While he didn't use that term, Regev said that there was “a great deal in the interview to make me uncomfortable.” In a letter outlining his decision on the complaints, Regev said that “Bennett was being badgered by Mishal during parts of the interview. He did not let Bennett answer questions, and frequently cut him off.”
The result of the interview was a media firestorm, in which Bennett was accused for nearly two weeks of advocating that IDF soldiers disobey orders if they are asked to remove Jews from their homes in Judea and Samaria in new communities (termed “outposts” by the government) that the government is attempting to eliminate.
In a press conference several days after the interview, Bennett sought to deflect the accusations, saying that he had just been trying to express the difficulty soldiers face when being asked to throw anyone – Jewish or Arab – out of their homes. “An order to uproot an Arab village or a Jewish community is a fatal blow to the most basic of human rights, and it places the soldiers before a heart-wrenching dilemma between human rights on the one hand, and the obligation to obey orders on the other,” he said.
Regev said that it was understandable that an interview would want to “uncover” the real views of someone like Bennett, who “according to polls is set to lead the third largest party in the next Knesset,” Regev said. However, he said, a balance needed to be reached. “Even if the interviewee is a public figure, interviewers must preserve the dignity of those they are interviewing, so as not to demean him in the eyes of viewers.”
In response to the complaints, Channel Two responded that Mishal was a veteran journalist with a confrontational style, and that he was just doing his job.

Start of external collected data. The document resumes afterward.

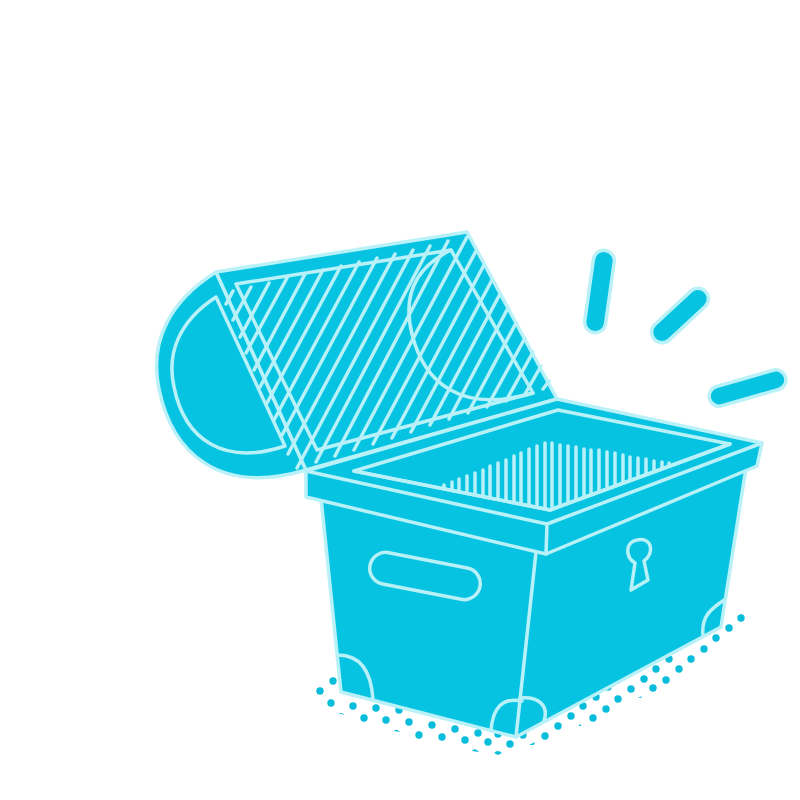
<!DOCTYPE html>
<html lang="en">
<head>
<meta charset="utf-8">
<title>Open treasure chest</title>
<style>
:root { --paper: #ffffff; --cyan: #06c3e1; --line: #b9f1f8; --dot: #08bddb; }
html, body { margin: 0; background: var(--paper); overflow: hidden; }
svg { display: block; width: 800px; height: 800px; }
.solid { fill: var(--cyan); stroke: var(--line); stroke-width: 3.5; stroke-linejoin: round; }
.detail { fill: none; stroke: var(--line); stroke-width: 3.5; stroke-linecap: round; stroke-linejoin: round; }
.shadow { fill: none; stroke: var(--dot); stroke-width: 7.4; stroke-linecap: round; }
.dot-edge { fill: var(--dot); }
</style>
</head>
<body>
<svg viewBox="0 0 800 800" role="img" aria-label="Open treasure chest with shine marks">
  <defs>
    <clipPath id="inside"><polygon points="354,471 558,410 730,444 550,510"/></clipPath>
  </defs>

  <g id="ground-shadow">
    <path class="shadow" d="M333 681h0M320 691h0M331 703h0M353 706h0M376 708h0M364 718h0M386 720h0M399 710h0M409 722h0M397 732m22 3h0M432 725h0M442 737h0M455 729h0M465 740h0M478 733h0M488 742h0M498 734h0M510 744h0M523 735h0M545 736h0M558 726h0M571 716h0M583 706h0M593 718h0M596 697h0M606 709h0M608 687h0M618 699h0M621 677h0M631 689h0M633 668h0M644 679h0M653 688h0M656 669h0M666 680h0M669 659h0M679 669h0M691 659h0M704 649h0M716 638h0M729 628h0M741 618h0"/>
    <path class="dot-edge" d="M338 713h4l3 2zM394 731q2-3 6 1zM472 751q3-4 7 1zM494 753q4-4 8 0l-4 2zM529 745l6-3-1 3zM578 726l3-2v2zM638 698l4-2-1 2z"/>
  </g>

  <g id="lid">
    <path class="solid" d="M216 272C170 301 149 341 159 389C172 452 218 496 306 470Z"/>
    <path class="detail" d="M216 297C181 320 166 351 174 387C185 441 225 466 285 446Z"/>
    <polygon class="solid" points="216,272 467,232 557,399 306,470"/>
    <polygon class="detail" points="236,284 451,250 533,393 317,450"/>
    <path class="detail" d="M451 250C416 267 402 294 412 334C424 383 461 414 533 393"/>
    <path id="lid-hatching" class="detail" d="M226 304L233 291M233 320L251 287M240 337L269 283M246 353L287 278M254 370L305 274M260 387L323 270M267 403L341 266M274 420L359 262M281 437L377 258M288 454L395 254M297 468L413 250M316 462L430 246M335 456L448 241M354 450L467 237M373 444L476 251M392 438L484 265M411 432L492 280M430 425L500 294M449 419L508 308M468 413L516 323M487 407L525 338M506 401L533 352M525 394L541 366M543 389L549 381"/>
  </g>

  <g id="body">
    <polygon class="solid" points="321,498 341,692 516,737 721,627 746,468 546,550"/>
    <path id="front-edge" class="detail" d="M536 552L520 700L516 737"/>
    <rect id="handle" class="detail" x="369" y="560" width="112" height="32" rx="16" transform="rotate(11 425 576)"/>
    <path id="keyhole" class="detail" d="M635 563C625 557 625 542 637 540C652 537 655 553 644 561L648 580L631 590Z"/>
    <path id="corner-guards" class="detail" d="M338 655C360 655 371 671 373 699M491 730C493 708 502 697 522 701M520 698C539 696 549 706 544 721M703 636C701 616 711 609 724 600"/>
  </g>

  <g id="rim">
    <polygon class="solid" points="306,471 557,399 762,443 757,466 546,554 306,497"/>
    <path class="detail" d="M306 471L547 524L762 443M547 524L546 554"/>
    <polygon class="detail" points="354,471 558,410 730,444 550,510"/>
    <path id="inside-hatching" class="detail" clip-path="url(#inside)" d="M444 485V520M452 482V520M459 479V520M467 476V520M475 473V520M483 470V520M490 466V520M498 463V520M506 460V520M514 456V520M521 453V520M529 449V520M537 446V520M545 443V520M552 443V520M560 445V520M568 446V520M576 447V520M584 449V520M591 450V520M599 450V520M607 452V520M615 453V520M623 455V520M630 457V520M638 458V520M646 459V520M654 461V520M662 462V520M669 463V520"/>
    <path class="detail" d="M354 471L550 510L730 444"/>
  </g>

  <g id="shine">
    <rect class="solid" x="589" y="250" width="21" height="83" rx="10.5" transform="rotate(8 599.500 291.500)"/>
    <rect class="solid" x="645" y="305" width="70" height="21" rx="10.500" transform="rotate(-43 680 315.500)"/>
    <rect class="solid" x="708" y="378" width="79" height="20" rx="10" transform="rotate(-16 747.500 388)"/>
  </g>
</svg>
</body>
</html>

Although there was a great deal in the interview to justify the complaints, Regev said he was not taking any action against Mishal. Nevertheless, he added, he expected all interviewers to “go easy” on future interviewees.